Restrict the output to the lines below starting at the one that contains "484C455 472 535" and ending at the one that contains "703L498 598C502 596", and restate them word for word, both ends included.

Start of RECORDS SHOWN

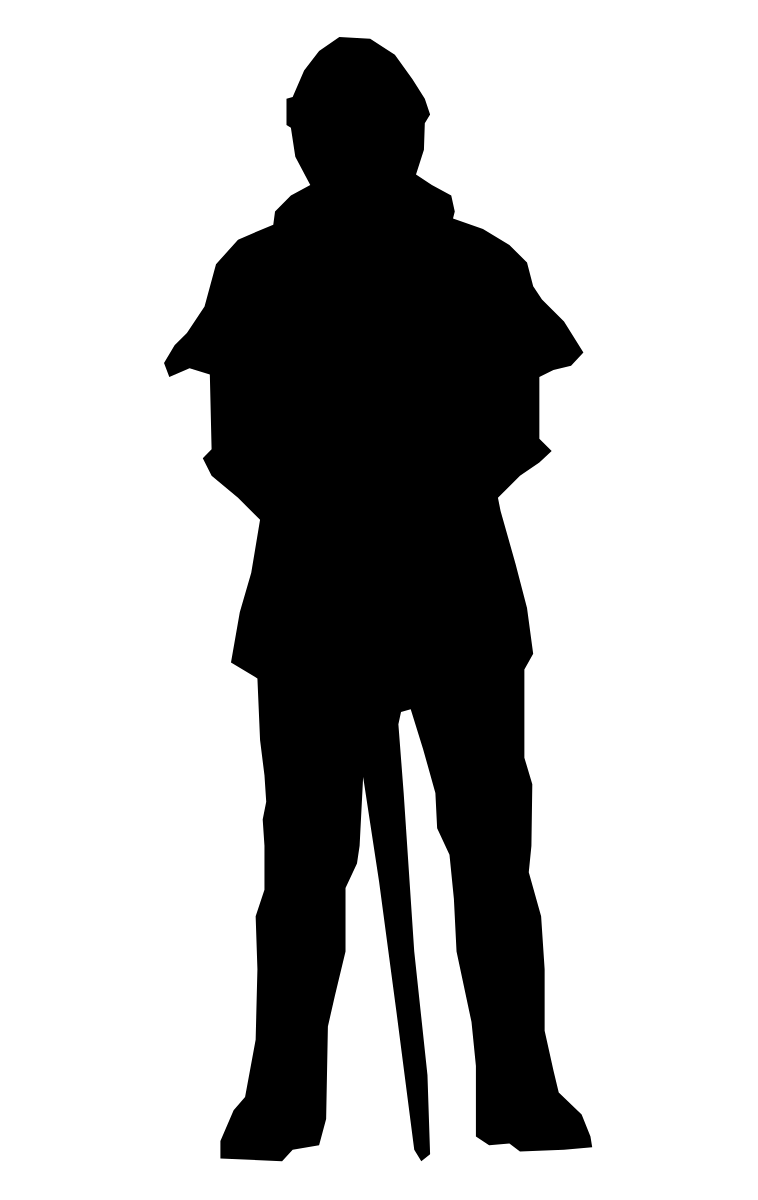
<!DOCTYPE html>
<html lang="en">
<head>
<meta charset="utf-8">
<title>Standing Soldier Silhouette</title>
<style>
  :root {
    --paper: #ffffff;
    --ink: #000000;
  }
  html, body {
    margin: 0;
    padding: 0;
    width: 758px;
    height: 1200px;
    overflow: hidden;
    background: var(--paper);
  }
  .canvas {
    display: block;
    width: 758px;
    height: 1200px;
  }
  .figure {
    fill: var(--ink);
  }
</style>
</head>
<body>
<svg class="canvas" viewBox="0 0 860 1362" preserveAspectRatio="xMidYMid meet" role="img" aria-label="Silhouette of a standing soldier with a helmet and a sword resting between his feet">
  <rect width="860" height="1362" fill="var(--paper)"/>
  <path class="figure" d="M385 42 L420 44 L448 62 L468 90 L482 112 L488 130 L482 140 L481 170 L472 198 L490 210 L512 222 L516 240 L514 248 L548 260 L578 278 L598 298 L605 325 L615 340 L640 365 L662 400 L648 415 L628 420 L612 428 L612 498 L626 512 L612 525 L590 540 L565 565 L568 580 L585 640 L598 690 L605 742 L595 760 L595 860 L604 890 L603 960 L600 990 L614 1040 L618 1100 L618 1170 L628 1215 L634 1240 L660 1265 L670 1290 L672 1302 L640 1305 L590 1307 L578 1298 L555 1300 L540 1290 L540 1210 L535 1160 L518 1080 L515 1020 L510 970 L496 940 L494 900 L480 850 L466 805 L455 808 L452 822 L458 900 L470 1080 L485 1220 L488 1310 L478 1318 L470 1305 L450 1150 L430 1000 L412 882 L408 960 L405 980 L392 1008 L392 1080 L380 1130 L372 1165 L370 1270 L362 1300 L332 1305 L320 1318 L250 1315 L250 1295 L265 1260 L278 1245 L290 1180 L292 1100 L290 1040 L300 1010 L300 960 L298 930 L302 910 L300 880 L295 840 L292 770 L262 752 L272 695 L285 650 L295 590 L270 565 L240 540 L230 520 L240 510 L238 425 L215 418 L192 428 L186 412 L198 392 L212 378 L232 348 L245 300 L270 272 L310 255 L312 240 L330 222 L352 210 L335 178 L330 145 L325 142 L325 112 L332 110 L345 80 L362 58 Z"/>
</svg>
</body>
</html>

End of RECORDS SHOWN
Start of RECORDS SHOWN

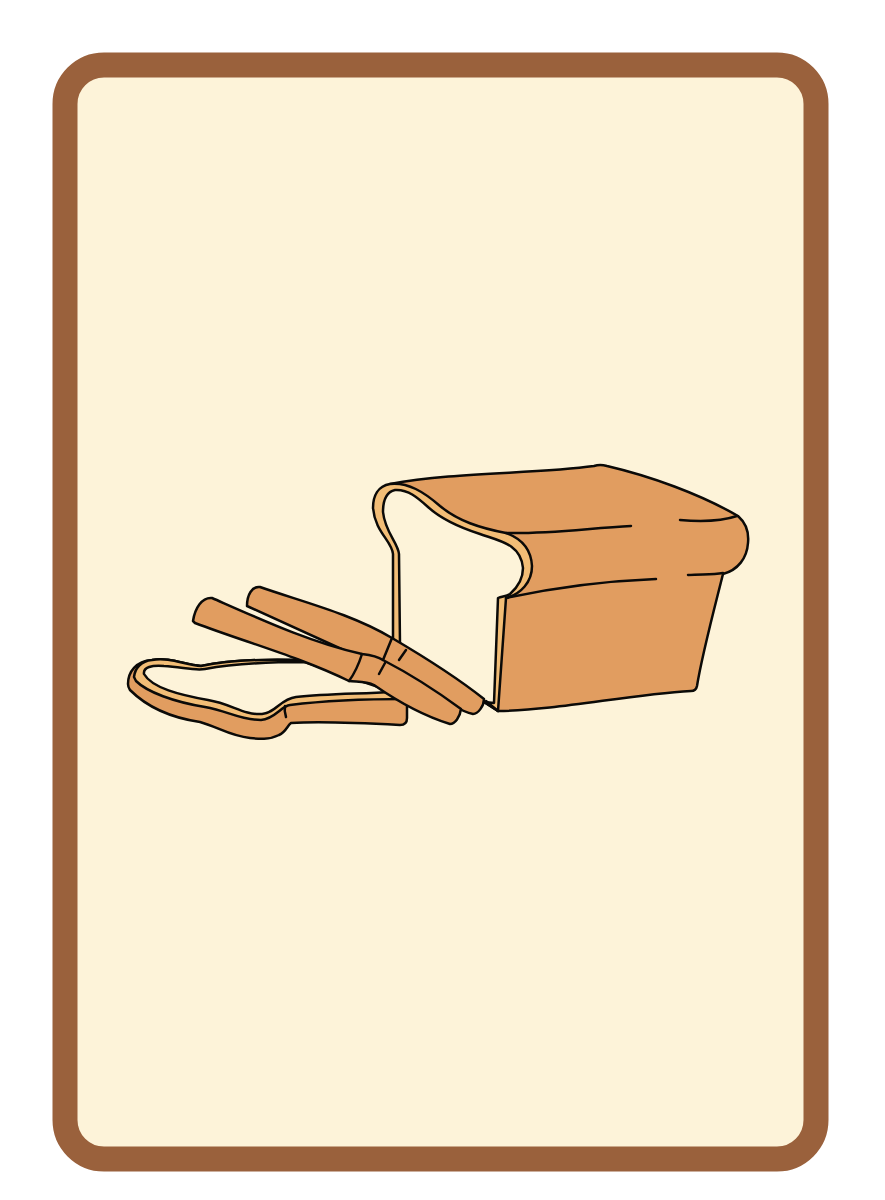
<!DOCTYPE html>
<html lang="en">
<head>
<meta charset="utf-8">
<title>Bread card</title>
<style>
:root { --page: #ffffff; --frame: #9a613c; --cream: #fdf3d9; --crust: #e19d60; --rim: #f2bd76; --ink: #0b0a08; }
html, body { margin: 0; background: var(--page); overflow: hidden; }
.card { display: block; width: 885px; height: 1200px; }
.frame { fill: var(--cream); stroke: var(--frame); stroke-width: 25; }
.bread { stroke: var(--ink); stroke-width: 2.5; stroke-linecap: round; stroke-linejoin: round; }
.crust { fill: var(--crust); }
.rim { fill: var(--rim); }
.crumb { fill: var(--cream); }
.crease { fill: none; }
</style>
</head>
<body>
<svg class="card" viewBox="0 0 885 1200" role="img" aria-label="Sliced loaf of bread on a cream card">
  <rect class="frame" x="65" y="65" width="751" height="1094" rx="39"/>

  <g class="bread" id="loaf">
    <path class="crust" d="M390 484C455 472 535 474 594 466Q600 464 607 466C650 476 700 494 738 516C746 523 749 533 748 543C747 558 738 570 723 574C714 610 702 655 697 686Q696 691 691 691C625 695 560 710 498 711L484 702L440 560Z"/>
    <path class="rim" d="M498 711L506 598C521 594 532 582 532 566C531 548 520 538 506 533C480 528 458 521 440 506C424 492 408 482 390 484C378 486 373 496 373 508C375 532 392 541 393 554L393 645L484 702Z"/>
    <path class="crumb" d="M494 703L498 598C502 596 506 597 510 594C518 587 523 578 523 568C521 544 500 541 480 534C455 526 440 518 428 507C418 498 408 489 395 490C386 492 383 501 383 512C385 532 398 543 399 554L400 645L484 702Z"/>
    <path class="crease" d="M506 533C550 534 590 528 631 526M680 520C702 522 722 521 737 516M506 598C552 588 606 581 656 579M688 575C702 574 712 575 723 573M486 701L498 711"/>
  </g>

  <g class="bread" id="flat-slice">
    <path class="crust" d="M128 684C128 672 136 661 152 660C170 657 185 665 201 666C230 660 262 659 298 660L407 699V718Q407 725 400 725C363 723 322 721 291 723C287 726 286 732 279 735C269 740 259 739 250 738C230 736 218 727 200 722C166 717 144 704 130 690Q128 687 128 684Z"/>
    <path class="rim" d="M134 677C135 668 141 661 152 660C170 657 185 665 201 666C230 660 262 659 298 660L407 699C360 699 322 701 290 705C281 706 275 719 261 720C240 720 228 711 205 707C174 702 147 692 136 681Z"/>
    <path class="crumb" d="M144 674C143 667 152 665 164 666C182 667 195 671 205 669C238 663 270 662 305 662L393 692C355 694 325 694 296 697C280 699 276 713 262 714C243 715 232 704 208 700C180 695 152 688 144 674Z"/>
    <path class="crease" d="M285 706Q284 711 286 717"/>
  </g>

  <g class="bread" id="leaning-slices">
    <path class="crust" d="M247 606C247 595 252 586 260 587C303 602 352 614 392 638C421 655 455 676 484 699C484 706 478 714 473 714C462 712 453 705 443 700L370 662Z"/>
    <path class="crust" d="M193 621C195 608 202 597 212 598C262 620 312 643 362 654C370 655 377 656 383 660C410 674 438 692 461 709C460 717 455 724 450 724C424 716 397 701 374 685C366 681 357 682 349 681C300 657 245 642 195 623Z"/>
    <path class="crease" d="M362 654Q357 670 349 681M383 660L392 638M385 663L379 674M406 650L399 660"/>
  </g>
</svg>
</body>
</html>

End of RECORDS SHOWN

• [WRITTEN SOLUTION]
    <path class="crust" d="M390 484C455 472 535 474 594 466Q600 464 607 466C650 476 700 494 738 516C746 523 749 533 748 543C747 558 738 570 723 574C714 610 702 655 697 686Q696 691 691 691C625 695 560 710 498 711L484 702L440 560Z"/>
    <path class="rim" d="M498 711L506 598C521 594 532 582 532 566C531 548 520 538 506 533C480 528 458 521 440 506C424 492 408 482 390 484C378 486 373 496 373 508C375 532 392 541 393 554L393 645L484 702Z"/>
    <path class="crumb" d="M494 703L498 598C502 596 506 597 510 594C518 587 523 578 523 568C521 544 500 541 480 534C455 526 440 518 428 507C418 498 408 489 395 490C386 492 383 501 383 512C385 532 398 543 399 554L400 645L484 702Z"/>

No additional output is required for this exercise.